About a year later some other agents followed suit, and afterward Lolli got the idea to further reward those who took the plunge. (There were no human-resources concerns – Company Encourages Workers to Mutilate Their Bodies! – as the agents are not employees.)

Now that 40 of Rapid Realty’s 1,100 agents have gotten inked, Lolli acknowledges that marketing is at the heart of the matter. “Not only because of the tattoos themselves, but also with this recent press we’re getting,” he says.

But there is actually no condition that the tattoo be on a visible part of the body. One woman got a small one behind her ear, covered by hair. Joe Tighe, a new Rapid Realty agent who got inked two weeks after he started working with the company, decorated his upper left arm. “I’m a professional,” he tells me. “I wear a suit and the tattoo is under my shirt. It’s not like I walk around showing space and wearing a tank top.”

Rapid Realty agents start out earning 25 percent commission. Under the tattoo offer, their commission rate goes to 40 percent – for as long as they work for the company.

For Lolli, in addition to the marketing payoff, agents who permanently put the company’s logo on their bodies demonstrate extraordinary commitment to the brand. “If they’re committed enough to do that, they probably wouldn’t have any problem” staying at the higher commission rate (through other means) anyway, he says. 

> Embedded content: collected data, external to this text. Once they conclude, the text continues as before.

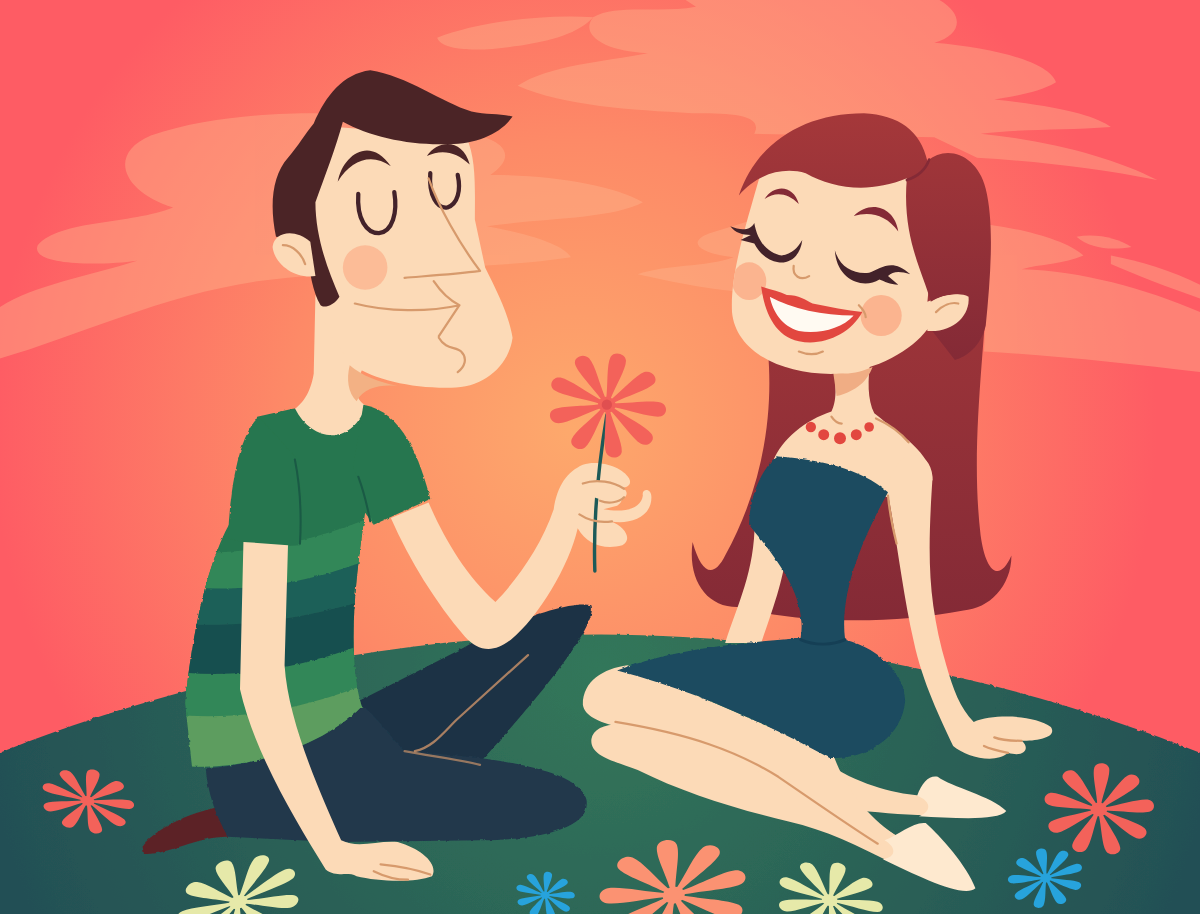
<!DOCTYPE html>
<html lang="en">
<head>
<meta charset="utf-8">
<title>Couple on a hill at sunset</title>
<style>
:root{
  --sky-core:#fda96c; --sky-mid:#fd8a67; --sky-edge:#fe5c64; --cloud:#ffb48d;
  --hill-light:#33775a; --hill-dark:#234f54;
  --skin:#fcdab7; --skin-line:#d79a6c; --blush:#fbb48f; --ink:#43222a;
  --man-hair:#4b2426; --shirt:#28764f; --shirt-dark:#1d6058; --shirt-deep:#19504f; --shirt-mid:#338758; --shirt-light:#5d9d5e;
  --trousers:#20384c; --trousers-back:#1c3144; --shoe:#5c2428;
  --woman-hair:#98323a; --hair-shade:#842a36; --dress:#1a4b60; --dress-shade:#153f55;
  --lips:#e2473f; --heel:#fee9cf;
  --coral:#f3625a; --peach:#fb9272; --cream:#e6e9a9; --blue:#27a3dc; --stem:#1d5a58;
}
html,body{margin:0;padding:0;overflow:hidden}
.artwork{position:relative;width:1200px;height:914px;overflow:hidden;background:var(--sky-edge)}
.artwork svg{display:block;width:1200px;height:914px}
.skin{fill:var(--skin)}
.blush{fill:var(--blush)}
.contour{fill:none;stroke:var(--skin-line);stroke-width:1.3;stroke-linecap:round;stroke-linejoin:round}
.eye{fill:none;stroke:var(--ink);stroke-width:2.5;stroke-linecap:round}
.clouds{fill:var(--cloud);opacity:.42}
</style>
</head>
<body>
<main class="artwork">
<svg viewBox="0 0 700 533" preserveAspectRatio="none" role="img" aria-label="A man hands a flower to a smiling woman on a green hill under a coral sky">
<defs>
  <radialGradient id="sky" gradientUnits="userSpaceOnUse" cx="335" cy="250" r="400">
    <stop offset="0" stop-color="var(--sky-core)"/><stop offset=".42" stop-color="var(--sky-mid)"/><stop offset=".85" stop-color="var(--sky-edge)"/>
  </radialGradient>
  <radialGradient id="grass" gradientUnits="userSpaceOnUse" cx="350" cy="390" r="370">
    <stop offset="0" stop-color="var(--hill-light)"/><stop offset="1" stop-color="var(--hill-dark)"/>
  </radialGradient>
  <linearGradient id="long-hair" x1="0" y1="0" x2="0" y2="1">
    <stop offset="0" stop-color="#a5383a"/><stop offset="1" stop-color="var(--hair-shade)"/>
  </linearGradient>
  <filter id="brush-edge" x="-5%" y="-5%" width="110%" height="110%">
    <feTurbulence type="fractalNoise" baseFrequency=".35" numOctaves="2" seed="4"/>
    <feDisplacementMap in="SourceGraphic" scale="1.6" xChannelSelector="R" yChannelSelector="G"/>
  </filter>
  <path id="petal" d="M-1-3C-2-12-5-22-4-27C-3-31 3-31 4-27C5-22 2-12 1-3Z"/>
  <g id="flower">
    <circle r="4.5"/>
    <use href="#petal"/><use href="#petal" transform="rotate(40)"/><use href="#petal" transform="rotate(80)"/>
    <use href="#petal" transform="rotate(120)"/><use href="#petal" transform="rotate(160)"/><use href="#petal" transform="rotate(200)"/>
    <use href="#petal" transform="rotate(240)"/><use href="#petal" transform="rotate(280)"/><use href="#petal" transform="rotate(320)"/>
  </g>
  <clipPath id="shirt-shape"><path d="M150 243L172 238C182 258 204 260 213 238L218 306L213 299C206 345 203 385 211 412C192 432 150 449 112 447L108 410C112 370 121 325 137 300Z"/></clipPath>
  <clipPath id="woman-face-shape"><path id="woman-face" d="M444 100C434 135 426 160 427 182C429 205 456 219 488 218C512 216 532 204 541 192C555 193 566 181 564 173C557 170 547 173 541 176L548 100L500 84Z"/></clipPath>
  <clipPath id="smile-shape"><path d="M449 173C462 180 480 184 498 184C491 192 477 195 466 193C456 190 451 182 449 173Z"/></clipPath>
</defs>

<rect id="sunset" width="700" height="533" fill="url(#sky)"/>

<g class="clouds">
  <path d="M0 179C20 166 52 161 80 152C58 155 17 155 22 143C35 128 76 131 101 121C72 112 62 90 88 79C120 68 160 66 184 66L276 78C300 84 298 94 286 102C322 102 358 108 375 118C356 128 318 127 284 132C306 136 328 142 333 150C280 158 210 156 150 164C95 172 45 196 0 209Z"/>
  <path d="M302 50C320 38 352 36 378 31C352 30 338 20 346 10C360 2 385 8 406 4L400 0H548C562 8 562 20 545 25C580 28 612 36 616 48C606 54 592 56 580 58C620 62 640 68 648 74C620 76 596 75 572 78C612 82 650 92 675 105C640 98 605 94 570 92L545 80L440 78C446 66 424 66 404 66C368 64 330 62 302 50Z"/>
  <path d="M255 22C275 14 312 8 346 10C338 19 322 24 300 27C280 30 258 30 255 22Z"/>
  <path d="M372 160C388 154 412 156 428 150C408 148 400 141 414 136L440 128L430 170C408 168 390 164 372 160Z"/>
  <path d="M577 131C598 134 622 140 632 149C621 154 606 154 596 157C630 158 668 168 700 182V217C660 212 612 207 574 205Z"/>
  <path d="M648 149C664 152 684 158 700 166V174C682 168 662 160 648 154Z"/>
  <path d="M628 138C640 136 652 139 660 144C648 146 636 145 628 138Z"/>
</g>

<path id="hill" d="M-5 441C90 402 220 370 350 370C480 370 610 402 705 441V540H-5Z" fill="url(#grass)" filter="url(#brush-edge)"/>

<g id="meadow-flowers">
  <use href="#flower" transform="translate(51 467) rotate(12) scale(.92 .62)" fill="var(--coral)"/>
  <use href="#flower" transform="translate(139 526) rotate(-22) scale(1.25 .85)" fill="var(--cream)"/>
  <use href="#flower" transform="translate(318 522) rotate(8) scale(.58 .46)" fill="var(--blue)"/>
  <use href="#flower" transform="translate(393 522) rotate(-8) scale(1.45 1.08)" fill="var(--peach)"/>
  <use href="#flower" transform="translate(484 525) rotate(15) scale(1.05 .75)" fill="var(--cream)"/>
  <use href="#flower" transform="translate(610 512) rotate(-10) scale(.74 .58)" fill="var(--blue)"/>
  <use href="#flower" transform="translate(641 472) rotate(4) scale(1.08 .9)" fill="var(--coral)"/>
</g>

<g id="man">
  <g id="man-legs" filter="url(#brush-edge)">
    <path d="M83 493C94 481 113 473 131 470L133 488C114 488 97 499 84 498Z" fill="var(--shoe)"/>
    <path d="M205 411L268 379C296 363 332 350 345 353C349 366 309 413 277 448L225 444Z" fill="var(--trousers-back)"/>
    <path d="M120 448C152 446 188 434 210 410C220 418 229 431 236 438C276 441 336 446 342 466C346 484 310 490 281 490L196 491L133 488C126 476 121 462 120 448Z" fill="var(--trousers)"/>
  </g>
  <path d="M242 438C252 436 258 428 266 420L308 382" class="contour" stroke-opacity=".75"/>
  <path d="M236 438C252 441 268 443 280 446" class="contour" stroke-opacity=".65"/>

  <path id="man-neck" class="skin" d="M184 172L183 218C181 230 176 236 170 240C180 260 204 262 214 237C207 233 206 226 212 214Z"/>
  <path d="M204 213C211 219 221 223 232 225C222 224 212 226 208 234C203 229 202 221 204 213Z" fill="#f3b184"/>

  <g id="shirt" filter="url(#brush-edge)">
    <g clip-path="url(#shirt-shape)">
      <rect x="100" y="230" width="125" height="225" fill="var(--shirt)"/>
      <path d="M105 322C145 324 185 316 225 298V326C185 342 145 346 105 344Z" fill="var(--shirt-mid)"/>
      <path d="M105 342C145 346 185 340 225 322V350C185 362 145 368 105 366Z" fill="var(--shirt-dark)"/>
      <path d="M105 364C145 366 185 360 225 346V374C185 388 145 396 105 394Z" fill="var(--shirt-deep)"/>
      <path d="M105 392C145 396 185 388 225 370V396C185 412 145 420 105 418Z" fill="var(--shirt-mid)"/>
      <path d="M105 417C145 420 185 412 225 394V456H105Z" fill="var(--shirt-light)"/>
    </g>
    <path d="M212 236C235 240 245 268 251 291L218 306L206 272Z" fill="var(--shirt)"/>
    <path d="M151 243C139 254 134 286 133 314C148 318 162 319 175 318C177 298 176 282 172 266Z" fill="var(--shirt)"/>
  </g>
  <path d="M172 268C175 283 176 299 175 317M216 304C214 294 212 286 209 278" fill="none" stroke="#1a5a45" stroke-width="1.2" stroke-linecap="round"/>

  <path id="resting-arm" class="skin" d="M142 316L140 402C148 438 172 478 190 507C196 512 203 508 208 511C220 514 242 515 252 511C256 504 246 495 232 491C220 490 209 495 199 490C186 461 168 420 166 388L168 318Z"/>
  <path class="contour" d="M222 504C232 505 243 507 251 510M218 508C224 511 231 513 238 513"/>

  <path id="offering-arm" class="skin" d="M228 302L250 293C259 314 272 336 289 351C301 339 316 318 323 297C325 283 331 275 340 271C349 268 363 272 367 279C370 285 360 286 353 283C362 284 366 291 360 295L352 297C364 299 374 297 375 289C374 285 380 284 380 290C380 302 367 306 356 304C365 307 369 315 363 318C352 321 342 317 337 308C332 330 314 360 298 373C288 381 279 380 271 371C254 351 239 327 228 302Z"/>
  <path d="M354 242C349 272 346 304 347 333" fill="none" stroke="var(--stem)" stroke-width="2" stroke-linecap="round"/>
  <path class="skin" d="M340 283C348 279 360 281 365 286C368 291 358 294 350 291C345 290 341 288 340 283Z"/>
  <path class="contour" d="M340 282C348 279 358 281 364 285M350 292C355 294 361 293 364 290M338 300C344 304 350 305 357 304"/>
  <g id="offered-flower" fill="var(--coral)" transform="translate(354 236) rotate(14) scale(1.16 1.02)"><use href="#flower"/></g>
  <circle cx="354" cy="236" r="3" fill="#e04f50"/>

  <path id="man-face" class="skin" d="M196 74L272 80C278 92 277 112 277 128L283 156C290 170 297 184 299 197C297 212 284 225 266 226C243 227 219 222 206 213C196 201 189 190 186 178L178 120Z"/>
  <path id="man-hair" d="M161 138C157 119 159 102 168 92C174 85 178 78 183 72C190 56 200 43 216 41C237 44 258 60 275 65C284 67 292 66 299 68C292 78 278 84 262 84C240 85 216 80 200 71C196 86 189 104 184 118C184 138 191 157 198 173C195 178 189 180 187 178C181 168 180 151 178 140Z" fill="var(--man-hair)"/>
  <path id="man-ear" class="skin" d="M181 141C172 133 160 135 159 144C160 154 172 163 184 161Z"/>
  <path class="contour" d="M165 143C171 143 176 148 178 154"/>
  <circle class="blush" cx="213" cy="156" r="13" opacity=".8"/>
  <g id="man-brows" fill="var(--man-hair)">
    <path d="M197 106C200 90 216 79 228 97C217 89 205 93 197 106Z"/>
    <path d="M249 91C256 81 270 81 274 96C266 88 257 87 249 91Z"/>
  </g>
  <path class="eye" d="M209 113C208 128 214 136 221 136C229 135 232 124 230 112M251 101C250 114 255 122 261 121C267 119 269 111 267 102"/>
  <path class="contour" d="M250 104C256 121 268 142 280 158C265 160 248 161 236 162M253 164C257 170 262 175 268 178C250 182 226 182 207 177M268 178C264 184 260 190 256 196M256 197C260 204 266 202 269 205C273 209 271 214 267 217"/>
</g>

<g id="woman">
  <path id="woman-back-hair" d="M448 205C451 240 446 282 423 324C416 338 409 334 404 316C401 338 412 354 430 354C470 364 520 364 562 356C577 355 590 342 590 324C583 340 575 334 572 312C566 260 574 210 577 150L520 120Z" fill="url(#long-hair)"/>

  <path id="far-arm" class="skin" d="M440 296C442 330 431 350 423 375H444C452 352 458 335 459 318Z"/>
  <g id="woman-body">
    <path class="skin" d="M486 212C488 226 488 234 485 240C470 245 456 256 451 269L480 282L518 290L544 280C543 264 526 254 510 241C506 233 506 222 508 208Z"/>
    <path d="M486 217C494 219 502 217 509 214C506 222 500 228 488 231Z" fill="#f0ad84"/>
    <path class="contour" d="M485 243C487 246 489 247 491 247M511 244C520 248 526 253 530 258"/>
  </g>
  <g id="necklace" fill="var(--lips)">
    <circle cx="473" cy="249" r="3"/><circle cx="480.500" cy="253.500" r="3.200"/><circle cx="490" cy="255.500" r="3.500"/><circle cx="499.500" cy="253.500" r="3.200"/><circle cx="507" cy="249" r="2.800"/>
  </g>

  <g id="legs">
    <path class="skin" d="M468 434C490 454 515 462 537 464L552 462L560 474C540 477 516 474 496 472Z"/>
    <path d="M535 464C538 456 542 452 547 453C555 459 578 464 587 473C582 479 556 477 536 476C544 473 543 467 535 464Z" fill="var(--heel)"/>
    <path class="skin" d="M345 431C346 424 356 421 368 423L440 426C472 440 496 470 522 487C530 497 530 505 522 504C500 493 482 484 460 479C430 472 398 462 372 449C355 443 344 440 345 431Z"/>
    <path class="skin" d="M340 411C340 397 352 390 366 388L486 440C494 462 508 478 524 488L512 493C480 476 440 442 398 431C372 425 342 424 340 411Z"/>
    <path class="contour" d="M359 421C402 428 430 438 454 453C476 468 496 482 512 492"/>
    <path d="M516 490C524 487 533 479 540 480C549 488 564 505 569 518C562 524 536 511 515 501C523 500 523 494 516 490Z" fill="var(--heel)"/>
  </g>

  <path id="dress" d="M453 266C478 268 502 273 518 287C506 309 489 344 493 373C515 379 528 394 528 409C526 430 506 443 484 442C450 424 410 404 360 391C394 378 432 375 467 372C472 345 446 318 437 306C437 290 444 274 453 266Z" fill="var(--dress)" filter="url(#brush-edge)"/>
  <path d="M467 373C476 377 486 376 493 373" fill="none" stroke="var(--dress-shade)" stroke-width="1.6" stroke-linecap="round"/>

  <path id="near-arm" class="skin" d="M518 288C519 262 542 258 544 278C541 324 541 350 552 388C556 402 560 413 568 421C580 416 604 417 613 424C617 430 605 432 596 432C601 436 598 442 588 439C580 446 563 441 556 435C549 420 538 398 533 374C527 348 523 314 518 288Z"/>
  <path class="contour" d="M518 289C519 300 521 309 523 317M596 432C591 432 585 432 580 430M588 439C583 438 578 437 574 435"/>

  <use href="#woman-face" class="skin"/>
  <g clip-path="url(#woman-face-shape)">
    <ellipse class="blush" cx="437" cy="164" rx="10" ry="11"/>
    <circle class="blush" cx="514" cy="184" r="12"/>
  </g>
  <path id="woman-front-hair" d="M431 114C441 84 468 66 504 66C524 67 537 76 541 94C552 84 570 90 575 110C580 130 578 160 575 190C572 202 564 208 557 210L543 192C556 193 566 181 564 173C558 170 549 172 543 176C538 158 526 138 529 104C507 113 486 110 470 101C456 97 441 102 431 114Z" fill="url(#long-hair)"/>
  <path d="M529 105C535 103 540 99 542 93" fill="none" stroke="var(--hair-shade)" stroke-width="1.5" stroke-linecap="round"/>
  <path id="woman-ear" class="skin" d="M540 178C549 172 559 170 565 173C566 184 556 194 541 193Z"/>
  <path class="contour" d="M546 182C550 178 555 176 559 177"/>
  <g id="woman-brows" fill="var(--hair-shade)">
    <path d="M446 116C452 107 463 108 466 119C459 112 452 112 446 116Z"/>
    <path d="M498 126C508 116 522 121 524 135C517 125 507 123 498 126Z"/>
  </g>
  <g id="woman-lashes" fill="var(--ink)">
    <path d="M426 132C433 135 438 134 440 130C442 142 449 148 456 149C462 148 465 145 468 140C467 149 461 154 454 153C448 152 443 148 440 142L432 140L438 137C433 137 429 136 426 132Z"/>
    <path d="M487 146C490 156 498 160 507 159C514 157 520 150 531 160C525 158 521 158 518 161L524 166C519 166 516 164 513 163C503 169 488 163 487 146Z"/>
  </g>
  <path class="contour" d="M463 155C462 161 467 164 472 161"/>
  <g id="smile">
    <path d="M444 167C450 169 455 170 459 172C466 172 470 175 474 177C484 179 494 181 503 182C496 195 480 202 466 199C452 196 446 182 444 167Z" fill="var(--lips)"/>
    <g clip-path="url(#smile-shape)"><rect x="444" y="168" width="60" height="30" fill="#fffaf2"/></g>
    <path class="contour" d="M501 178C503 180 505 182 505 185M466 205C471 207 476 207 480 205"/>
  </g>
</g>
</svg>
</main>
</body>
</html>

Indeed, the commission increase is not the windfall it may sound like. Says Tighe, “To be honest with you, the incentive isn’t financial. It’s quite simple to get to 40 percent without getting the tattoo. When you start, you get three months at that level just for going to Anthony’s house” and looking through a book he created that documents the company’s history. And it’s not hard to hit the sales quota needed to stay at 40-percent commission, Tighe says.

Besides, an agent is able to increase the commission rate above 25 percent in other ways, like by taking a new agent under his or her wing or volunteering time to things like the recovery efforts after Superstorm Sandy, Lolli notes.

Rapid Realty – which doesn’t sell properties, but rather is strictly focused on the residential and commercial rental markets – is rapidly growing. The company expanded from one location to 62 in just 30 months’ time and now has 62 offices in New York City and plans to expand to other markets.

Flowing from the company’s burgeoning success is Tighe’s assurance that he’s not at all bothered by the idea that he’s got the tattoo for life ­– and in fact his is the largest any of the agents have gotten, according to Lolli. “Anthony is a guy on his way up, and who knows where he’s going to stop,” Tighe says. “Even if I leave the company, I’ll be able to say that Anthony Lolli picked me up in his Rolls Royce to go get this tattoo, which he paid for. How many people would like to look back and say they hung out with Donald Trump in the 1970s?”

I’ve been sitting at my desk, trying to come up with a sage opinion about this thing, to fashion some kind of deep statement about it. Here’s the best I can do: pay attention to what motivates your younger employees. There may well be some opportunities you’ve never considered. For example, while I find tattoos unattractive and would never consider getting one, to young folks tattoos rock. You might be able to get a lot of skinvertising for a paltry price.

Just make sure to check with HR and legal first.